• **WHAT YOU HAVE TO DO**
What lines in the data hold the string "DEEP"? Show them.

------------------------------------

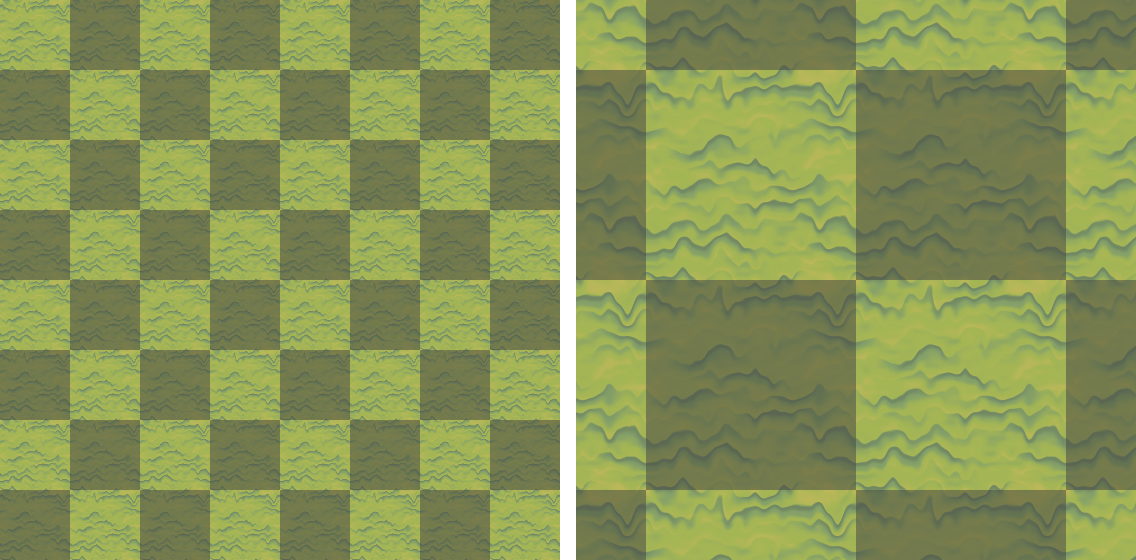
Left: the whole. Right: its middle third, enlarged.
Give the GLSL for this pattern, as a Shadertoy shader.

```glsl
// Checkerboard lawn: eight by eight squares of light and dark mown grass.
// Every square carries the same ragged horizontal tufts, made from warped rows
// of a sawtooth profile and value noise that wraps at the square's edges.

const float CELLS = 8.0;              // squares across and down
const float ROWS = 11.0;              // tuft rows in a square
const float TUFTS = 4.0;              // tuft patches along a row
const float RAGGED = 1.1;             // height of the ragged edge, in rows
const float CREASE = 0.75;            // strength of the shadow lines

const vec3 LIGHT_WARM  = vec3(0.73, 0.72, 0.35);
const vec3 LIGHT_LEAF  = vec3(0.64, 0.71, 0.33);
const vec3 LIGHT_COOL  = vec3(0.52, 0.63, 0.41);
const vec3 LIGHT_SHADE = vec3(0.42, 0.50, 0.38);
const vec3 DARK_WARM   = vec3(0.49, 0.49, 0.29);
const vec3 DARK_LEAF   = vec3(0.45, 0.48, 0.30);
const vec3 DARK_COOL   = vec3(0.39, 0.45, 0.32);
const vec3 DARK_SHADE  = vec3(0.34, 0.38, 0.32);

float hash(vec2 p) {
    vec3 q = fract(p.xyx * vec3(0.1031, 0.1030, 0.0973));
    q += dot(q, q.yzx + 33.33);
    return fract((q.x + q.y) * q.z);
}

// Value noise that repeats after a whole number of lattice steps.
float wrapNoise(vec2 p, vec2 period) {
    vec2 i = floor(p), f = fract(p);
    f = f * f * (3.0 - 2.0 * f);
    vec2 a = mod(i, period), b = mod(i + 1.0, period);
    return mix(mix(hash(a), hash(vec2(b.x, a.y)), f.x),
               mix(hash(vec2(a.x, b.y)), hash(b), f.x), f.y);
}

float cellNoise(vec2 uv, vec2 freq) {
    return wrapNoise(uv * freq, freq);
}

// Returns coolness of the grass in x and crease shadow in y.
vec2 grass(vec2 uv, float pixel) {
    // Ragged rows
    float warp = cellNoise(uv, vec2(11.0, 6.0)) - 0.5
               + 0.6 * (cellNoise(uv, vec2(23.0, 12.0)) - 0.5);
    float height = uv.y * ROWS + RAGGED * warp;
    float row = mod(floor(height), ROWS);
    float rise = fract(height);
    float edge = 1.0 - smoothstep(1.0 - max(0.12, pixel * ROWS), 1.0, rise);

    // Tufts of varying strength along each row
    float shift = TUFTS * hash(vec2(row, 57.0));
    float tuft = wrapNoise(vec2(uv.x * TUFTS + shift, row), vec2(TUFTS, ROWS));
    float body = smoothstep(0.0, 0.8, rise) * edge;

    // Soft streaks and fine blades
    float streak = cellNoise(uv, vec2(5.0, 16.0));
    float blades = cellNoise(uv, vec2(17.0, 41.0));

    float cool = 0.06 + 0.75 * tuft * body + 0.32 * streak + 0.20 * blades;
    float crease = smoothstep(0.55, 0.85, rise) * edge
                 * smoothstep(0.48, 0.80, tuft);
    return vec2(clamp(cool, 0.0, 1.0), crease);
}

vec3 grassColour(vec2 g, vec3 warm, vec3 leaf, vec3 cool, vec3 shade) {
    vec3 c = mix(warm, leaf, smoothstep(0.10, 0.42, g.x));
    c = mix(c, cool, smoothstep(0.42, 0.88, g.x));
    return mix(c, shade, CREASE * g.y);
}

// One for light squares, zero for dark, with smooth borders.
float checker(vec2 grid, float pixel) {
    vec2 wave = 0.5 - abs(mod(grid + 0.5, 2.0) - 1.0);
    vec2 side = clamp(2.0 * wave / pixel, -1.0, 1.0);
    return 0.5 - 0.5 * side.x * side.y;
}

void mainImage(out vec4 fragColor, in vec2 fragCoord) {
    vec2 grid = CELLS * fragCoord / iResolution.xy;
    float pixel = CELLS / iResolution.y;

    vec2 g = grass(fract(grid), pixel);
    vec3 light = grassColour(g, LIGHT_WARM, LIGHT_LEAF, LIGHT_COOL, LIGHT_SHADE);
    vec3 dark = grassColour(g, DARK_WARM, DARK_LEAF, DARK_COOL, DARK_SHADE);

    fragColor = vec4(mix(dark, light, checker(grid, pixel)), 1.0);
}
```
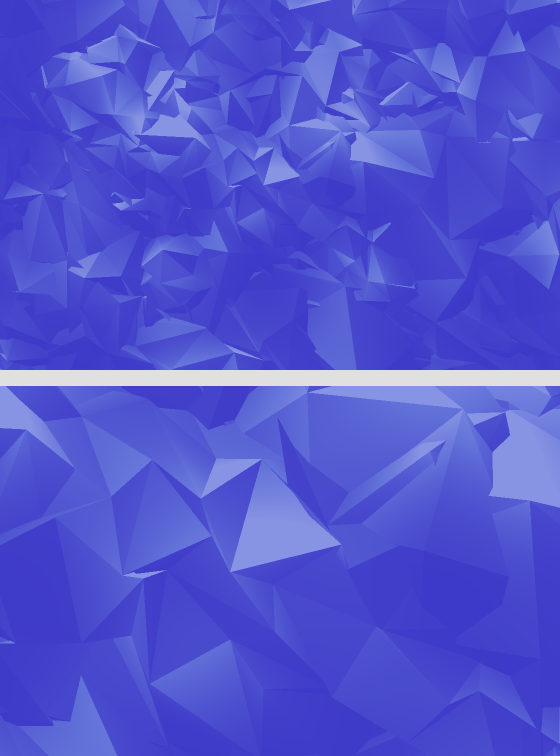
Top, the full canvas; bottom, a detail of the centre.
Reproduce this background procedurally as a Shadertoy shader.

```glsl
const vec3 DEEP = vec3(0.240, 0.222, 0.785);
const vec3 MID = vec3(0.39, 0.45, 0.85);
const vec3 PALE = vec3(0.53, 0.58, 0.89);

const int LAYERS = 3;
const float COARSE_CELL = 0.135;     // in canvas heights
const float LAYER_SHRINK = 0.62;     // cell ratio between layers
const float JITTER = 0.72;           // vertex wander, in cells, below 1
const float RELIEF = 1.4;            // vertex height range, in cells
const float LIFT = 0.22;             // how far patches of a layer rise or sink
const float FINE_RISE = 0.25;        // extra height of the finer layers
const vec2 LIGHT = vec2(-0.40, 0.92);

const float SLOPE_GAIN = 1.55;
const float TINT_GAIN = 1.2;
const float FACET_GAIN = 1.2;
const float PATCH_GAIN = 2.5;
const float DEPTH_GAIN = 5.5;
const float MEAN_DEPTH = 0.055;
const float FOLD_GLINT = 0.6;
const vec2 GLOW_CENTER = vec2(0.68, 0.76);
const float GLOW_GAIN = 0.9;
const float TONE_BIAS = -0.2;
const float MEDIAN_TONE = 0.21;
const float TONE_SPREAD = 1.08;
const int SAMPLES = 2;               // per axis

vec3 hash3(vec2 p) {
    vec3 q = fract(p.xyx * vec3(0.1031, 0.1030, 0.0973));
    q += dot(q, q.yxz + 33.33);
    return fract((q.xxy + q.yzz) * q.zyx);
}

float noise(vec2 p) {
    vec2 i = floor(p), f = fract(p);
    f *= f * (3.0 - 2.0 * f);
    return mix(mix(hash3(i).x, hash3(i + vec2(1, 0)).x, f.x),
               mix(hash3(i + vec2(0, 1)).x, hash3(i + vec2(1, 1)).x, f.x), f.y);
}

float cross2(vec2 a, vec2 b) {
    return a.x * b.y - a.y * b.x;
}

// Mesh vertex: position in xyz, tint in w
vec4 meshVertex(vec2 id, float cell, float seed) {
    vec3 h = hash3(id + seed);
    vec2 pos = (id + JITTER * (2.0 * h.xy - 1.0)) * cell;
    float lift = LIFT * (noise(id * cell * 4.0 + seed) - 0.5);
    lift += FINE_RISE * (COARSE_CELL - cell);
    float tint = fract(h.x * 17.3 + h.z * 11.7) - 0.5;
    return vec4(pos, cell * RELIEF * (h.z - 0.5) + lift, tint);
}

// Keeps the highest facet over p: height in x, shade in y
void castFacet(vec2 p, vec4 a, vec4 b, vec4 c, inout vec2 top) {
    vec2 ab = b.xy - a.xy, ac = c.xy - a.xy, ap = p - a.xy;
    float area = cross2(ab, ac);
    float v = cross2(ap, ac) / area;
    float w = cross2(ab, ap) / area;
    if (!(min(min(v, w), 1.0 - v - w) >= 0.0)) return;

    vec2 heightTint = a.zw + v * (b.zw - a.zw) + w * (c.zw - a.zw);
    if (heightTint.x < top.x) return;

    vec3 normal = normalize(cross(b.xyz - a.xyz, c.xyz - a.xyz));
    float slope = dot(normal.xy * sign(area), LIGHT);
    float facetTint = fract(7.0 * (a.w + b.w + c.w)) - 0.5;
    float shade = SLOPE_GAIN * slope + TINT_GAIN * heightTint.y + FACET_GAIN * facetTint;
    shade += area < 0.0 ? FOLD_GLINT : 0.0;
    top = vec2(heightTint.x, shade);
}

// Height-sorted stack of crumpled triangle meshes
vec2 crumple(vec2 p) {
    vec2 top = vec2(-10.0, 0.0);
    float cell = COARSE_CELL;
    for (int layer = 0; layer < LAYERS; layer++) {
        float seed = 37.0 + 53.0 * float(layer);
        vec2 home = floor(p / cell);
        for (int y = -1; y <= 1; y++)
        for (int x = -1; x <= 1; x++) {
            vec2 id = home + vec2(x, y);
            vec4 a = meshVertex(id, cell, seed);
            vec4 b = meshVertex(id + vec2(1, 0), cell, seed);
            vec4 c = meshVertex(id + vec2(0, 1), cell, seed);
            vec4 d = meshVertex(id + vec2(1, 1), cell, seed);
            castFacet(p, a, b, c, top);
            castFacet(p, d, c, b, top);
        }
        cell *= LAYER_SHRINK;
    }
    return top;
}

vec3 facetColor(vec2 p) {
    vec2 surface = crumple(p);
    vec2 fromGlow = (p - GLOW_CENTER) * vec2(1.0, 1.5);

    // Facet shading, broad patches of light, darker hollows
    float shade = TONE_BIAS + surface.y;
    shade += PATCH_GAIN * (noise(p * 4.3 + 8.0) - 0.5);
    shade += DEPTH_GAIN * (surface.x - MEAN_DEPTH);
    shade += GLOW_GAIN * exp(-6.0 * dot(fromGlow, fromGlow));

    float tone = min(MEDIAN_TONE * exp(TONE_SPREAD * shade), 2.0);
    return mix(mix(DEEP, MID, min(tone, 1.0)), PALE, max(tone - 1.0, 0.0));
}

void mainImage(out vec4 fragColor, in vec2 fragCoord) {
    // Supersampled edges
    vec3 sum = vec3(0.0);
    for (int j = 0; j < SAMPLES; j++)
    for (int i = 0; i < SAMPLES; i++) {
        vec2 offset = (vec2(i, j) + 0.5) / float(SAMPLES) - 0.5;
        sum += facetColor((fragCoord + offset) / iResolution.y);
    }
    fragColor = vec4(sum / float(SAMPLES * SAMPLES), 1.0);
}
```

------------------------------------

• **SOLUTION FOR THIS PROBLEM**
const vec3 DEEP = vec3(0.240, 0.222, 0.785);
    return mix(mix(DEEP, MID, min(tone, 1.0)), PALE, max(tone - 1.0, 0.0));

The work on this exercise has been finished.